Instructions for the task
All that is needed is each line of the entries holding the word "aria", copied as it stands.

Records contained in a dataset
+++++
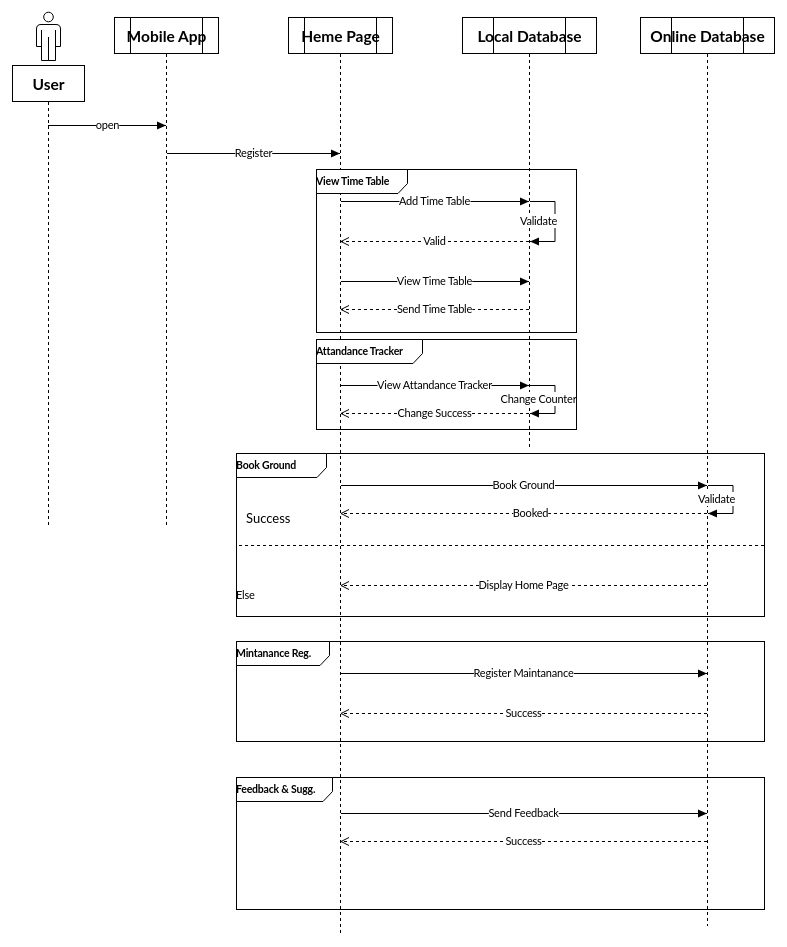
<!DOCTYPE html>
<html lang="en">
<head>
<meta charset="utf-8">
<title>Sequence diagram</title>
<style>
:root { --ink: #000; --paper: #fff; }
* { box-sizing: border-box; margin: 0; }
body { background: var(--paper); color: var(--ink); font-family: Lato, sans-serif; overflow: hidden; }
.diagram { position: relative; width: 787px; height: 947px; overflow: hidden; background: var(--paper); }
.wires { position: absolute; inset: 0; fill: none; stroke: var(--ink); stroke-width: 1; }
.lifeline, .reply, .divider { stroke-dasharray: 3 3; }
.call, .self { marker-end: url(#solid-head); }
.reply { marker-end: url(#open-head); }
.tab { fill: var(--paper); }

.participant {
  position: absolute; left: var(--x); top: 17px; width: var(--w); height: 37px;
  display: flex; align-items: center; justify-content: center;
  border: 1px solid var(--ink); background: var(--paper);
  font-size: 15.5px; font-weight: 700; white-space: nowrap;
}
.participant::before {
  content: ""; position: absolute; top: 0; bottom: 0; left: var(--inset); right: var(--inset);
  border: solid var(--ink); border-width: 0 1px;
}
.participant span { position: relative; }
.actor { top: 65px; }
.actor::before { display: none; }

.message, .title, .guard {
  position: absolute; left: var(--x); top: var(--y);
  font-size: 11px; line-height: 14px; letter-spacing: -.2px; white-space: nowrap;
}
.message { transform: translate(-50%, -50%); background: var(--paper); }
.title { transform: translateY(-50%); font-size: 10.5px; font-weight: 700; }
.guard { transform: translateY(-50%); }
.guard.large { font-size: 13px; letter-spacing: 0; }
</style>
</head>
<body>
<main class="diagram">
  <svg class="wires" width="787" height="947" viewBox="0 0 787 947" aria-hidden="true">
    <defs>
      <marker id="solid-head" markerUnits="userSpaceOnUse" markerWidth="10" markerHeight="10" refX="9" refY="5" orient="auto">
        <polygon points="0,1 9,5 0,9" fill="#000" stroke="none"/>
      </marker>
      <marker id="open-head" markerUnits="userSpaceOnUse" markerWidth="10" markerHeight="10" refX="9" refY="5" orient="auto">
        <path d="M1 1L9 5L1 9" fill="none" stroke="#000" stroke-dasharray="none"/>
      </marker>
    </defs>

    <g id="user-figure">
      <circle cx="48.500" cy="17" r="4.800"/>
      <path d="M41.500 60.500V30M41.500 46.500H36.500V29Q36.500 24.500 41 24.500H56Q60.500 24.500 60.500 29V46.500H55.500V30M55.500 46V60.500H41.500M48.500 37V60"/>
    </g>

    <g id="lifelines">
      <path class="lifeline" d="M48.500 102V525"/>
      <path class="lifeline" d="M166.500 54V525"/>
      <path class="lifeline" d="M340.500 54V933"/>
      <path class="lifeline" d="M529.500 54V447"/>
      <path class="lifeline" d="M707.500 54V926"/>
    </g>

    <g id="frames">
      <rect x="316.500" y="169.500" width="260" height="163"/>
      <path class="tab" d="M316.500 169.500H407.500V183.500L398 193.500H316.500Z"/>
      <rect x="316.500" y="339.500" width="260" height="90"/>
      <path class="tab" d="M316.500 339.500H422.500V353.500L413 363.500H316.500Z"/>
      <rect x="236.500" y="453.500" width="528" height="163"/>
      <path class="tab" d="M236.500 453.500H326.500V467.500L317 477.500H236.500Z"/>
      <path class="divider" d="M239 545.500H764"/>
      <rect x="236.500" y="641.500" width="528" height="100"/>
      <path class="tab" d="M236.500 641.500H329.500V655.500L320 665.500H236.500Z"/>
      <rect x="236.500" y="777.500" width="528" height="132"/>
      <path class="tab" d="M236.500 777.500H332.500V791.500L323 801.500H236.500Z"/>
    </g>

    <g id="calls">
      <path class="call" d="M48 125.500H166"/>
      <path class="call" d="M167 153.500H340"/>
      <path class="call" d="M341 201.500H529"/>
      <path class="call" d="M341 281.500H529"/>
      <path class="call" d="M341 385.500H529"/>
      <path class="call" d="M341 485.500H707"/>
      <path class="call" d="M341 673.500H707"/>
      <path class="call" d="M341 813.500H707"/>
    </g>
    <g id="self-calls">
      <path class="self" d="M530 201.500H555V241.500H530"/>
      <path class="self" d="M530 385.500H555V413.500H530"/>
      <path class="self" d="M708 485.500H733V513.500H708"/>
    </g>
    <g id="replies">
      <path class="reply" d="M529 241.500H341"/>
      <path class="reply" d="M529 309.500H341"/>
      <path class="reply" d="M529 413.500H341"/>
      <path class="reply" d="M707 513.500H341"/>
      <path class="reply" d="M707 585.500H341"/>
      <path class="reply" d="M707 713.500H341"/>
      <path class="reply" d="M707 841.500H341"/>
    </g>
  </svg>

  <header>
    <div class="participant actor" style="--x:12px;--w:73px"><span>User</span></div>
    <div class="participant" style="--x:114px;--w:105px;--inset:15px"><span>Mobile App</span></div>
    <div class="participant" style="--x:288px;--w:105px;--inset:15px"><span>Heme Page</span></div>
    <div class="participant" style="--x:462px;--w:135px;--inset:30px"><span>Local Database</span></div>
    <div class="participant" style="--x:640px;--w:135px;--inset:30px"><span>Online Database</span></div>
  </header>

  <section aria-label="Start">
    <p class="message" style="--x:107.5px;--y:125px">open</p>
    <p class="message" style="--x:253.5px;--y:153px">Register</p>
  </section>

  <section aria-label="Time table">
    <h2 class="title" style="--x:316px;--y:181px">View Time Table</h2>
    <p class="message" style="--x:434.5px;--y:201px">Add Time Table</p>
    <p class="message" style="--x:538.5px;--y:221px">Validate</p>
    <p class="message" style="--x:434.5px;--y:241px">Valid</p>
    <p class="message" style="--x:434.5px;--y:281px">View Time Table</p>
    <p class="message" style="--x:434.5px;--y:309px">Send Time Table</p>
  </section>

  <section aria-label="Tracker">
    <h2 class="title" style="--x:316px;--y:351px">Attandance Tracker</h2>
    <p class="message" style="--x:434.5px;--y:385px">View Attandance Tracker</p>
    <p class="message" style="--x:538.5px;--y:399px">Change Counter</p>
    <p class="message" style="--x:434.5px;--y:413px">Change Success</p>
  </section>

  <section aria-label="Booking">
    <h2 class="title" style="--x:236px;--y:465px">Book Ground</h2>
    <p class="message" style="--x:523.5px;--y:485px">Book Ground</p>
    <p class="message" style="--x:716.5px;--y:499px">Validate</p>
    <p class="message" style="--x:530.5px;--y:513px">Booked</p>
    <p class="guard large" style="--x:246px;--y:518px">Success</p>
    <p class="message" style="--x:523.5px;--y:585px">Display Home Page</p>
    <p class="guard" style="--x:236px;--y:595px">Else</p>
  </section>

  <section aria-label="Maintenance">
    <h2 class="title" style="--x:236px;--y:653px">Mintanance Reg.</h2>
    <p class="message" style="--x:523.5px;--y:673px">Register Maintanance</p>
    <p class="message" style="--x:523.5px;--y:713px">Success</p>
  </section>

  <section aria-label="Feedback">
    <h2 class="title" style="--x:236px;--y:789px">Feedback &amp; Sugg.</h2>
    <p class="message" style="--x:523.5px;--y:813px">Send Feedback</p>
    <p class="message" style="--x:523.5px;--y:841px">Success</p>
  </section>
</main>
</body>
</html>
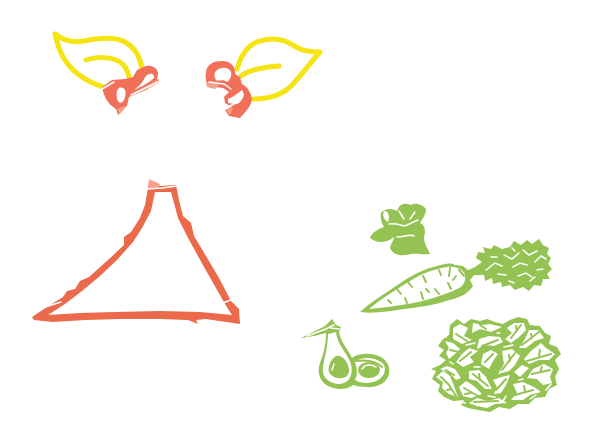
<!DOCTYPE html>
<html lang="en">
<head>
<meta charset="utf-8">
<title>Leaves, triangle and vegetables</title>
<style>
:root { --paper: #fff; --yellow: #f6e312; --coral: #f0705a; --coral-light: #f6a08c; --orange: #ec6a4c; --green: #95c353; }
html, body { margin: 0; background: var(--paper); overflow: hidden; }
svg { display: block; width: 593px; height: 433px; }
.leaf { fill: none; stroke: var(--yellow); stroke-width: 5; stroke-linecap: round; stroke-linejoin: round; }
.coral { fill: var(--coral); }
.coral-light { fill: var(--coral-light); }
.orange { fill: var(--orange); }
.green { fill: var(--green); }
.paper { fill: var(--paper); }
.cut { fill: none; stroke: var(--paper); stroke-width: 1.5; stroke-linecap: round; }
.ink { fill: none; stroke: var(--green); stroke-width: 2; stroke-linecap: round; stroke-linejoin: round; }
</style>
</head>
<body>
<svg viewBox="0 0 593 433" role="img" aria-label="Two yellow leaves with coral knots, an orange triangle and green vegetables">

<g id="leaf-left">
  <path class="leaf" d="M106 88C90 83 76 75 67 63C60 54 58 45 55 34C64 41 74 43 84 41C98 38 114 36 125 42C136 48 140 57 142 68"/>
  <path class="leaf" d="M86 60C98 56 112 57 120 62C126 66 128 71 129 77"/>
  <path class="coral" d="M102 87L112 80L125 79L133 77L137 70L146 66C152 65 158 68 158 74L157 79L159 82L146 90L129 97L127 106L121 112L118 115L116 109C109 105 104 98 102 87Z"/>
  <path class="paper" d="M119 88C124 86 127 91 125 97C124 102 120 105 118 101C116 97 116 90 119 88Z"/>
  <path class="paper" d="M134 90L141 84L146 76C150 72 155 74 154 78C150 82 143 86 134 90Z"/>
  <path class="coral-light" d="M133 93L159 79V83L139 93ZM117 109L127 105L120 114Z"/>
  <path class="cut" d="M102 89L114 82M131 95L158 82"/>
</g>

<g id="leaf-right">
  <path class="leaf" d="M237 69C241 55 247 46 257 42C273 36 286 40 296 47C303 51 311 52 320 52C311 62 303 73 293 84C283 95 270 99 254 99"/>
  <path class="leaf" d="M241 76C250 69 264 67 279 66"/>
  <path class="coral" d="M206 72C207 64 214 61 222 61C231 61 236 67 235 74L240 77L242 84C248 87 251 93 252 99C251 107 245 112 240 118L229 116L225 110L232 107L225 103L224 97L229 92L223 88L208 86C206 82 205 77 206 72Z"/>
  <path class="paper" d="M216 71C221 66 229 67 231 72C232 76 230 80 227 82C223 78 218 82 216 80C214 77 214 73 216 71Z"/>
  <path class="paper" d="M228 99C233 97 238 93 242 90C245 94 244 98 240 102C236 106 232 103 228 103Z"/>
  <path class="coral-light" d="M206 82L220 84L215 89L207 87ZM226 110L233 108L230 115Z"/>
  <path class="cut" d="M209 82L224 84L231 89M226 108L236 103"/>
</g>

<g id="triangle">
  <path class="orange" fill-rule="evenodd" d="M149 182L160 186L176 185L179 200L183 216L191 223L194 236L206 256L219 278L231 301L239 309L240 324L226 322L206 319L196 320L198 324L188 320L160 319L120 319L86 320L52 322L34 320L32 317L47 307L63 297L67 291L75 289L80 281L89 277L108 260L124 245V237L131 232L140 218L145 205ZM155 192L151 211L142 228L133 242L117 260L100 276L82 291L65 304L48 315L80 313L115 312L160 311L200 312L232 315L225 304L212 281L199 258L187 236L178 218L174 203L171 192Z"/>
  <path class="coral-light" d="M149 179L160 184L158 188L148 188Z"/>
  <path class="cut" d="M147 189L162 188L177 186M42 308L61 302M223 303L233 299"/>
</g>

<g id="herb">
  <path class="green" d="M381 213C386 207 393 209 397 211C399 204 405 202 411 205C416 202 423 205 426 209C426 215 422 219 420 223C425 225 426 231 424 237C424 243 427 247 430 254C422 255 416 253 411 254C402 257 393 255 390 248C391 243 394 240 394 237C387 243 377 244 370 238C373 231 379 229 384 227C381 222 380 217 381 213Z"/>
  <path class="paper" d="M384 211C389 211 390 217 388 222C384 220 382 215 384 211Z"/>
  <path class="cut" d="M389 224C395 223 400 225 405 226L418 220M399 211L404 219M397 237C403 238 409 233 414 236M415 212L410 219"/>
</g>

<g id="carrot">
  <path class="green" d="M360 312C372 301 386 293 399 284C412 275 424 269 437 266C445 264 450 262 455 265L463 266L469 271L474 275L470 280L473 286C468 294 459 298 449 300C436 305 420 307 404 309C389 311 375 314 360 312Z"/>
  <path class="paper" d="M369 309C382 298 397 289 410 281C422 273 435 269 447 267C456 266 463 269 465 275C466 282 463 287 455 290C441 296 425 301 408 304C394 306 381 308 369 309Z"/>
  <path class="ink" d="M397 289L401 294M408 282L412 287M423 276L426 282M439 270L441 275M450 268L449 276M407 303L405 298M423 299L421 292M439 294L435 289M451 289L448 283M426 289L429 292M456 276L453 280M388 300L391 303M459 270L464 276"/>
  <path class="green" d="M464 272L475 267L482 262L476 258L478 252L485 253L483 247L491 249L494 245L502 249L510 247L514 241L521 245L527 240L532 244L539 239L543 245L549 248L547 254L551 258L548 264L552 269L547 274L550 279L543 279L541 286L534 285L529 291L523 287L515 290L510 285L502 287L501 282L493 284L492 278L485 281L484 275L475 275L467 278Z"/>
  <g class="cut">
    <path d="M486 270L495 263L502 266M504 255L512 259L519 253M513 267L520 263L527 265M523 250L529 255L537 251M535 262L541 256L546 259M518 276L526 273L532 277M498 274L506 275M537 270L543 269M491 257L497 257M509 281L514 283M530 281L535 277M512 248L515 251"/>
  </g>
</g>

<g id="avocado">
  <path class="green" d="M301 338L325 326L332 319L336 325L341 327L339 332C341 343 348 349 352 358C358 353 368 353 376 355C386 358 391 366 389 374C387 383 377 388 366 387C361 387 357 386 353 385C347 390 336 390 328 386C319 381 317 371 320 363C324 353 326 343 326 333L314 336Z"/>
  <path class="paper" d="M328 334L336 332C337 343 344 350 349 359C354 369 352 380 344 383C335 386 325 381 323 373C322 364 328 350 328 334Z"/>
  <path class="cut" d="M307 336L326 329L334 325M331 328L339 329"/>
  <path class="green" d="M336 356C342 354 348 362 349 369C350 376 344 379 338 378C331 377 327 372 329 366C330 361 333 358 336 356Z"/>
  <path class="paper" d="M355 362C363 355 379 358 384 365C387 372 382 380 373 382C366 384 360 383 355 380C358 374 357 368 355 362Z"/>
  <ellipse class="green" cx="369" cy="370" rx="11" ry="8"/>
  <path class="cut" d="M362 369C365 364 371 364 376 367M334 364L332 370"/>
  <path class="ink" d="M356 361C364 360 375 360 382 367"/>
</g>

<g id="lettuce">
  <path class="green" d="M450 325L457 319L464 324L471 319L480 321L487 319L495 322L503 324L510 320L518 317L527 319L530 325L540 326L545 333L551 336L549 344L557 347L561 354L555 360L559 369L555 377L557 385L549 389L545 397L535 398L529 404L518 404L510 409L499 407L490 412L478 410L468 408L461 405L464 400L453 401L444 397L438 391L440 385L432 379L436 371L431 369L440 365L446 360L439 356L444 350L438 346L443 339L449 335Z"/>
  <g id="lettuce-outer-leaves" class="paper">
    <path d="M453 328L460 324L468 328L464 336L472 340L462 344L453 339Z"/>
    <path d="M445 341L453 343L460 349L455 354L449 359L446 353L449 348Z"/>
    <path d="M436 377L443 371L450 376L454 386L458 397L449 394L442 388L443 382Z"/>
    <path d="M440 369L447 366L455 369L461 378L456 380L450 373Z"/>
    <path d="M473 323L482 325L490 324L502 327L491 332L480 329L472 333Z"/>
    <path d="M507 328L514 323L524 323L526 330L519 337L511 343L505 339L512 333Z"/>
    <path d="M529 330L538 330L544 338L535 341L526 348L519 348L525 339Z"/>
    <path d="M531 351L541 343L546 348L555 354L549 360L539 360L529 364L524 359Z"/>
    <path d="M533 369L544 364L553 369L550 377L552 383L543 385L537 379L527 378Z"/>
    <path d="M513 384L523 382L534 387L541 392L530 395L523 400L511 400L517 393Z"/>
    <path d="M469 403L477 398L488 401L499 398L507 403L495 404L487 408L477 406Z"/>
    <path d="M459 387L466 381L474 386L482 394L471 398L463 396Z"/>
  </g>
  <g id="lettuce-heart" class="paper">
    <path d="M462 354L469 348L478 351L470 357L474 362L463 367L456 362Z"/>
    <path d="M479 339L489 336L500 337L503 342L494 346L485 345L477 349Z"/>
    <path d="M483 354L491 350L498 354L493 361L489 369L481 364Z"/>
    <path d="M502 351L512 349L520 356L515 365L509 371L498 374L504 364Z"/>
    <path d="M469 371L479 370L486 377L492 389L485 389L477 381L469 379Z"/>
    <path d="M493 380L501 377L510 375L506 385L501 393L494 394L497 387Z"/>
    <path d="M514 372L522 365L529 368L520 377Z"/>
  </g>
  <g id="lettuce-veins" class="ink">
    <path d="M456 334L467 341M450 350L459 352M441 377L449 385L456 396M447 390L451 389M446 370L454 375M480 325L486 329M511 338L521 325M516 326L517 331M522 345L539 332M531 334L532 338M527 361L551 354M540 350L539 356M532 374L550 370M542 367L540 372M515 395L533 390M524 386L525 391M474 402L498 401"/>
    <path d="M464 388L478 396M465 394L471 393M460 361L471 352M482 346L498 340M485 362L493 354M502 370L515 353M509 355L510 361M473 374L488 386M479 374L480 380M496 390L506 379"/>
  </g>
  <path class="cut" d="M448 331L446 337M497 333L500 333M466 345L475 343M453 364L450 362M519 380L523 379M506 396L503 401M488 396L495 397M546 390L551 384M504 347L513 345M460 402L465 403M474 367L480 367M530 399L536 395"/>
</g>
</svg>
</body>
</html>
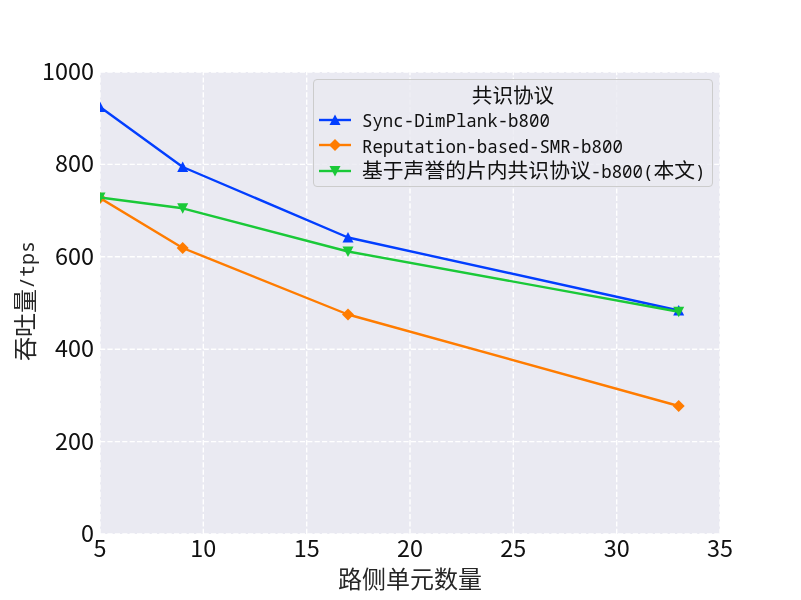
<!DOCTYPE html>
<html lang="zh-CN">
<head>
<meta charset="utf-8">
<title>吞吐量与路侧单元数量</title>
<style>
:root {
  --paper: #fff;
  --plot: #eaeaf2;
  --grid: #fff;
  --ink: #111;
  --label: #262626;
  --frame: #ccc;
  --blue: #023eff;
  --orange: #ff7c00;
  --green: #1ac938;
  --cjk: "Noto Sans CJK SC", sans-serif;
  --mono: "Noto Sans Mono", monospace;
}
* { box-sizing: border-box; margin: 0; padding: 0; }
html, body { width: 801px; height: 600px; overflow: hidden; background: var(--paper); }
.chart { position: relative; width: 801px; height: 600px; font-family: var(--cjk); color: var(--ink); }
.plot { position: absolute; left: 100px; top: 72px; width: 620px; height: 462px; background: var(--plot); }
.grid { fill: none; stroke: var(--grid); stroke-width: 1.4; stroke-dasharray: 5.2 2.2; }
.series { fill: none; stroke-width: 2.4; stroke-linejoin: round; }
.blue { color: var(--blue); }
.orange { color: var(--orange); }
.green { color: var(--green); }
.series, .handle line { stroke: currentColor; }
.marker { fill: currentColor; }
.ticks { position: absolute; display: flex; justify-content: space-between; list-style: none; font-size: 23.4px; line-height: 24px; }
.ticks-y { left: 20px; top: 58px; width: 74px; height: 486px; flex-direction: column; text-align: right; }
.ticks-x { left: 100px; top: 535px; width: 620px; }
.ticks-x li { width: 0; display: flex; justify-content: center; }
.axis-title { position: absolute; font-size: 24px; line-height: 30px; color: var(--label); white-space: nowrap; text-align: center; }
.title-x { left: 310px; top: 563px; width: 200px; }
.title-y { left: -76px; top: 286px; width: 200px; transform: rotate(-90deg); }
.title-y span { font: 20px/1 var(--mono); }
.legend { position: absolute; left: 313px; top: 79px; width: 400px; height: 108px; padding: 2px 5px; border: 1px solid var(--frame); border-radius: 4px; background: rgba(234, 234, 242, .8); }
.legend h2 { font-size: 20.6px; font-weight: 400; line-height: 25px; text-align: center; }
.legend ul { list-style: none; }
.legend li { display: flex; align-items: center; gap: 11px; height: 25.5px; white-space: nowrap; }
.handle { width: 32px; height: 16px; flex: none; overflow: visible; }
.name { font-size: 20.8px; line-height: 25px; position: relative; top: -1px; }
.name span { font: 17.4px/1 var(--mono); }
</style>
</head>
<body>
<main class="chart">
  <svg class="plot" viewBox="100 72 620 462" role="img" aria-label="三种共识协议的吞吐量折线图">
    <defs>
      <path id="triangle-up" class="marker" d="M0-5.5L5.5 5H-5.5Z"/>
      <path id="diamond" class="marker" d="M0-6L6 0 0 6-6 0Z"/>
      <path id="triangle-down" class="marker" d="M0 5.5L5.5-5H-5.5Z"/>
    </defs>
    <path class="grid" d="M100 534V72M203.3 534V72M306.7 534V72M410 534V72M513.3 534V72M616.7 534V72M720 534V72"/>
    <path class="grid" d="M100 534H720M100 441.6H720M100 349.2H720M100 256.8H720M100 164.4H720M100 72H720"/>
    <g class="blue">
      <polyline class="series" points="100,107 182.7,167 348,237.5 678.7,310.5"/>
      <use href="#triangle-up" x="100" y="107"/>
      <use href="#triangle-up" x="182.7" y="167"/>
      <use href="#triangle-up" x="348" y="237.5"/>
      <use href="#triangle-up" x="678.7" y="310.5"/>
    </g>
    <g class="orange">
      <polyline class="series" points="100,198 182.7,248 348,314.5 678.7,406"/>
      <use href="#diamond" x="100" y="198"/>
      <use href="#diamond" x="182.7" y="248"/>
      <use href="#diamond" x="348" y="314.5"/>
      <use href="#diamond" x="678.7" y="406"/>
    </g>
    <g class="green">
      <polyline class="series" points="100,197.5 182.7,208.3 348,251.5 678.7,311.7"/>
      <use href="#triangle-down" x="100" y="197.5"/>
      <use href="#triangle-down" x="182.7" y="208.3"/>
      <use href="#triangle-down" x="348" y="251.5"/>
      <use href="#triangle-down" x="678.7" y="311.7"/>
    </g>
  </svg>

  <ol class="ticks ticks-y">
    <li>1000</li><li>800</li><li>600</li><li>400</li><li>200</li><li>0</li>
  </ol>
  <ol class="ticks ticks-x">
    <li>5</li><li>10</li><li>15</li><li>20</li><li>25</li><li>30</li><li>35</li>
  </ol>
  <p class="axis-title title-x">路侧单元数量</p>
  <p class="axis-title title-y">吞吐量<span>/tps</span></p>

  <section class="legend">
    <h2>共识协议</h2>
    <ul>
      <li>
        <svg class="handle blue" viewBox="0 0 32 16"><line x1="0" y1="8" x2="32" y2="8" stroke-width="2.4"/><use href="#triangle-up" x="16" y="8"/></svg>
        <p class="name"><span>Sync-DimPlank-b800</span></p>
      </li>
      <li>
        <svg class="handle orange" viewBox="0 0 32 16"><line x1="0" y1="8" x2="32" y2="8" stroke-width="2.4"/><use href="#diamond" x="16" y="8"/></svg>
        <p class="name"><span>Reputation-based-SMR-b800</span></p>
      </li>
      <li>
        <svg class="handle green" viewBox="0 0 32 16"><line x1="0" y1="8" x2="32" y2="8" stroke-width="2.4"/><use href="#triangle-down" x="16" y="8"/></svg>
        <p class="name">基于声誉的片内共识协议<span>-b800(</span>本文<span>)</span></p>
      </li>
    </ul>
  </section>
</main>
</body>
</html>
+++++
Answer to the problem
  <svg class="wires" width="787" height="947" viewBox="0 0 787 947" aria-hidden="true">
  <section aria-label="Start">
  <section aria-label="Time table">
  <section aria-label="Tracker">
  <section aria-label="Booking">
  <section aria-label="Maintenance">
  <section aria-label="Feedback">
<svg viewBox="0 0 593 433" role="img" aria-label="Two yellow leaves with coral knots, an orange triangle and green vegetables">
  <svg class="plot" viewBox="100 72 620 462" role="img" aria-label="三种共识协议的吞吐量折线图">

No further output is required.